▶ **What is needed**
Repeat, exactly and with no pictures, the lines that run from the beginning of the entries through the line containing "box-shadow: 0 2px 5px rgba(0, 0, 0, .2);".

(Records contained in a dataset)
□ □ □ □ □

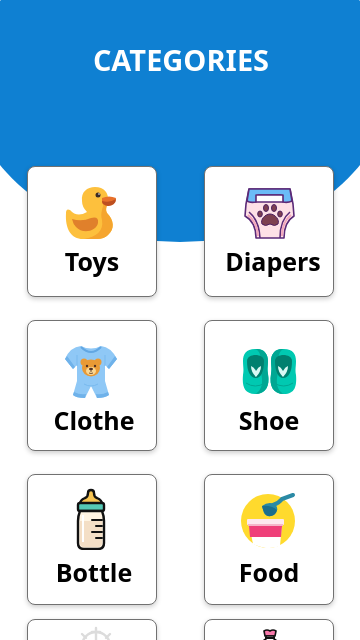
<!DOCTYPE html>
<html lang="en">
<head>
<meta charset="utf-8">
<title>Categories</title>
<style>
:root {
  --blue: #0f80d2;
  --ink: #000;
  --paper: #fff;
  --edge: #717171;
}
* { box-sizing: border-box; margin: 0; padding: 0; }
html, body { width: 360px; height: 640px; overflow: hidden; }
body { background: var(--paper); color: var(--ink); font-family: "Noto Sans", "Open Sans", sans-serif; }
.screen { position: relative; width: 360px; height: 640px; overflow: hidden; }
.header {
  position: absolute; left: -30px; top: -76px;
  width: 420px; height: 318px; border-radius: 50%;
  background: var(--blue);
}
.title {
  position: absolute; left: 0; top: 40px; width: 362px;
  text-align: center; color: var(--paper);
  font-size: 29px; line-height: 40px; font-weight: 700;
}
.categories {
  position: absolute; left: 27px; top: 166px;
  display: grid; grid-template-columns: 130px 130px; grid-auto-rows: 131px;
  gap: 23px 47px; list-style: none;
}
.card {
  --icon-top: 13px; --label-gap: 2px; --nudge: 0px;
  display: flex; flex-direction: column; align-items: center; gap: var(--label-gap);
  padding-top: var(--icon-top);
  background: var(--paper); border: 1px solid var(--edge); border-radius: 8px;
  box-shadow: 0 2px 5px rgba(0, 0, 0, .2);
  color: inherit; text-decoration: none; height: 131px; overflow: hidden;
}
.card svg { flex: none; width: 60px; height: 62px; display: block; }
.card span { position: relative; left: var(--nudge); font-size: 25px; line-height: 34px; font-weight: 700; white-space: nowrap; }
.wide { --nudge: 4px; }
.middle { --icon-top: 19px; --label-gap: 1px; }
.lower { --label-gap: 5px; }
.shifted { --nudge: 2px; }
.last { --icon-top: 5px; margin-top: -9px; }
</style>
</head>
<body>
<main class="screen">
  <div class="header"></div>
  <h1 class="title">CATEGORIES</h1>
  <ul class="categories">
    <li><a class="card" href="#">
      <svg viewBox="62 180 60 62" aria-hidden="true">
        <path fill="#f59a3c" d="M79 233h25l-6 6H85z"/>
        <path fill="#fdc03d" d="M82 201C81 192 87 187 95 187C104 187 109 193 108 201C107 206 105 209 107 213C114 220 115 229 108 235Q104 239 97 239H83C71 239 65 229 66 213Q66 208 70 210Q77 218 87 212Q82 207 82 201Z"/>
        <path fill="#f5a52f" d="M108 201C107 206 105 209 107 213C114 220 115 229 108 235Q104 239 97 239H84C96 237 104 231 102 220C100 213 103 207 104 203Z"/>
        <path fill="#e0802b" d="M72 219Q82 222 91 218Q99 216 98 223C96 232 82 234 76 227Q73 224 72 219Z"/>
        <path fill="#e8702a" d="M102 198Q109 195 116 198Q116 205 108 206Q102 205 102 202Z"/>
        <path fill="#bd4f20" d="M102 201Q110 203 116 199Q116 205 108 206Q102 205 102 201Z"/>
        <circle cx="98" cy="195" r="2.5" fill="#3a2a25"/>
        <circle cx="99" cy="194" r=".8" fill="#fff"/>
      </svg>
      <span>Toys</span>
    </a></li>
    <li><a class="card wide" href="#">
      <svg viewBox="239 180 60 62" aria-hidden="true">
        <g stroke="#5b2a78" stroke-width="1.6" stroke-linejoin="round">
          <path fill="#fde0e6" d="M249 189H290L293 204L294 216Q284 222 284 238H256Q256 222 245 216L246 204Z"/>
          <path fill="#6bbcf7" d="M249 189H290L292 201Q288 203 283 202L281 195H258L256 202Q250 203 247 201Z"/>
          <path fill="#fff" d="M256 195H283V202H256Z"/>
          <path fill="none" d="M249 212Q259 220 260 238M290 212Q280 220 280 238"/>
        </g>
        <path fill="none" stroke="#f3a5ba" stroke-width="2" d="M248 215Q257 222 258 236M291 215Q282 222 282 236"/>
        <g fill="#7d4050" stroke="#4e205f">
          <path d="M270 214C275 214 280 220 278 224Q275 227 270 224Q265 227 262 224C260 220 265 214 270 214Z"/>
          <ellipse cx="266" cy="208" rx="2.5" ry="3.5"/>
          <ellipse cx="274" cy="208" rx="2.5" ry="3.5"/>
          <ellipse cx="260" cy="214" rx="2.3" ry="3"/>
          <ellipse cx="280" cy="214" rx="2.3" ry="3"/>
        </g>
      </svg>
      <span>Diapers</span>
    </a></li>
    <li><a class="card middle" href="#">
      <svg viewBox="62 340 60 62" aria-hidden="true">
        <path fill="#8fc8f6" d="M81 346Q91 351 101 346Q111 347 117 359L109 369L105 365V381L109 395Q105 398 97 398L91 386L85 398Q76 398 73 395L77 381V365L73 369L65 359Q70 347 81 346Z"/>
        <path fill="#6fb2ea" d="M65 359L73 369L75 367L67 356ZM117 359L109 369L107 367L115 356ZM73 395L74 392Q80 395 86 394L85 398Q76 398 73 395ZM109 395L108 392Q102 395 96 394L97 398Q105 398 109 395Z"/>
        <path fill="none" stroke="#62a7e3" stroke-width="2" d="M81 347Q91 357 101 347"/>
        <path fill="none" stroke="#78b9ee" d="M77 355V366M105 355V366M84 384Q91 388 98 384"/>
        <g fill="#e99a35">
          <circle cx="84" cy="362" r="3.5"/><circle cx="98" cy="362" r="3.5"/>
          <ellipse cx="91" cy="368" rx="9" ry="8.5"/>
        </g>
        <ellipse cx="91" cy="371" rx="5" ry="4" fill="#fbd792"/>
        <g fill="#543323"><circle cx="87" cy="366" r="1.2"/><circle cx="95" cy="366" r="1.2"/><ellipse cx="91" cy="369" rx="2" ry="1.3"/></g>
        <path d="M91 370V372M89 373Q91 374 93 373" fill="none" stroke="#543323" stroke-width=".8"/>
      </svg>
      <span class="nudged" style="left:2px">Clothe</span>
    </a></li>
    <li><a class="card middle" href="#">
      <svg viewBox="239 340 60 62" aria-hidden="true">
        <defs>
          <g id="bootie">
            <path fill="#00c9b1" d="M255 349C264 348 268 354 268 361C268 366 267 368 268 374C270 386 266 394 255 394C244 394 242 386 243 375C244 369 243 367 243 361C243 354 246 349 255 349Z"/>
            <path fill="#00a793" d="M255 349C264 348 268 354 268 361C268 366 267 368 268 374C270 386 266 394 255 394C264 390 263 377 260 371Q263 351 255 349Z"/>
            <path fill="#00806f" d="M247 361C247 353 264 353 264 361C264 371 261 378 256 378C250 378 247 371 247 361Z"/>
            <path fill="#d9f8f3" d="M251 366Q254 367 256 371Q258 367 261 366Q261 372 256 377Q251 372 251 366Z"/>
            <path fill="none" stroke="#00a793" d="M246 383Q255 389 265 383"/>
          </g>
        </defs>
        <use href="#bootie"/>
        <use href="#bootie" transform="matrix(-1 0 0 1 539 0)"/>
      </svg>
      <span>Shoe</span>
    </a></li>
    <li><a class="card lower shifted" href="#">
      <svg viewBox="62 488 60 62" aria-hidden="true">
        <g stroke="#111" stroke-width="2.4" stroke-linejoin="round" stroke-linecap="round">
          <path fill="#f6c453" d="M80 504Q80 500 85 498Q88 497 88 493Q88 490 91 490Q94 490 94 493Q94 497 97 498Q102 500 102 504Z"/>
          <rect x="78" y="503" width="26" height="8" rx="2" fill="#55c9b5"/>
          <path fill="#fff4e2" d="M80 511H102Q104 516 104 521V543Q104 549 98 549H84Q78 549 78 543V521Q78 516 80 511Z"/>
          <path fill="#f4dfc6" stroke="none" d="M80 521H102V543Q102 547 98 547H84Q80 547 80 543Z"/>
          <path fill="none" stroke-width="2" d="M92 520H102M96 526H102M92 532H102M96 538H102"/>
        </g>
        <path d="M83 515V542" stroke="#fff" stroke-width="2"/>
      </svg>
      <span>Bottle</span>
    </a></li>
    <li><a class="card lower" href="#">
      <svg viewBox="239 488 60 62" aria-hidden="true">
        <circle cx="268" cy="521" r="27" fill="#ffda2d"/>
        <path fill="#fff" d="M249 524H282L280 546Q268 551 253 544Z"/>
        <path fill="#ef3f79" d="M249 526H282L281 537H250Z"/>
        <rect x="247" y="519" width="37" height="6" rx="1" fill="#fde8ee"/>
        <path fill="#f5b6c9" d="M248 524H283V526H248Z"/>
        <path fill="none" stroke="#2b8aa5" stroke-width="4" stroke-linecap="round" d="M273 505Q279 503 282 499L293 495"/>
        <path fill="#2b8aa5" d="M262 506Q268 501 275 504Q280 510 274 515Q267 518 264 513Z"/>
        <path fill="#1b6e8c" d="M262 506Q271 505 277 510Q275 517 268 516Q264 515 262 506Z"/>
      </svg>
      <span>Food</span>
    </a></li>
    <li><a class="card last" href="#" aria-label="More">
      <svg viewBox="62 625 60 62" aria-hidden="true">
        <g fill="none" stroke="#dcdcdc" stroke-width="2.4" stroke-linecap="round">
          <path d="M96 628V640M92 632H100"/>
          <circle cx="96" cy="646" r="14"/>
          <path d="M82 634L86 638M110 634L106 638"/>
        </g>
      </svg>
    </a></li>
    <li><a class="card last" href="#" aria-label="More">
      <svg viewBox="239 625 60 62" aria-hidden="true">
        <g stroke="#111" stroke-width="1.6" stroke-linejoin="round">
          <path fill="#f879ab" d="M264 631Q267 629 270 631Q273 629 276 631L275 636H265Z"/>
          <path fill="#fff" d="M266 636H274V639Q280 642 280 648V680H260V648Q260 642 266 639Z"/>
        </g>
        <path d="M265 638H275" stroke="#111" stroke-width="2"/>
      </svg>
    </a></li>
  </ul>
</main>
</body>
</html>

□ □ □ □ □

▶ **Task solution**
<!DOCTYPE html>
<html lang="en">
<head>
<meta charset="utf-8">
<title>Categories</title>
<style>
:root {
  --blue: #0f80d2;
  --ink: #000;
  --paper: #fff;
  --edge: #717171;
}
* { box-sizing: border-box; margin: 0; padding: 0; }
html, body { width: 360px; height: 640px; overflow: hidden; }
body { background: var(--paper); color: var(--ink); font-family: "Noto Sans", "Open Sans", sans-serif; }
.screen { position: relative; width: 360px; height: 640px; overflow: hidden; }
.header {
  position: absolute; left: -30px; top: -76px;
  width: 420px; height: 318px; border-radius: 50%;
  background: var(--blue);
}
.title {
  position: absolute; left: 0; top: 40px; width: 362px;
  text-align: center; color: var(--paper);
  font-size: 29px; line-height: 40px; font-weight: 700;
}
.categories {
  position: absolute; left: 27px; top: 166px;
  display: grid; grid-template-columns: 130px 130px; grid-auto-rows: 131px;
  gap: 23px 47px; list-style: none;
}
.card {
  --icon-top: 13px; --label-gap: 2px; --nudge: 0px;
  display: flex; flex-direction: column; align-items: center; gap: var(--label-gap);
  padding-top: var(--icon-top);
  background: var(--paper); border: 1px solid var(--edge); border-radius: 8px;
  box-shadow: 0 2px 5px rgba(0, 0, 0, .2);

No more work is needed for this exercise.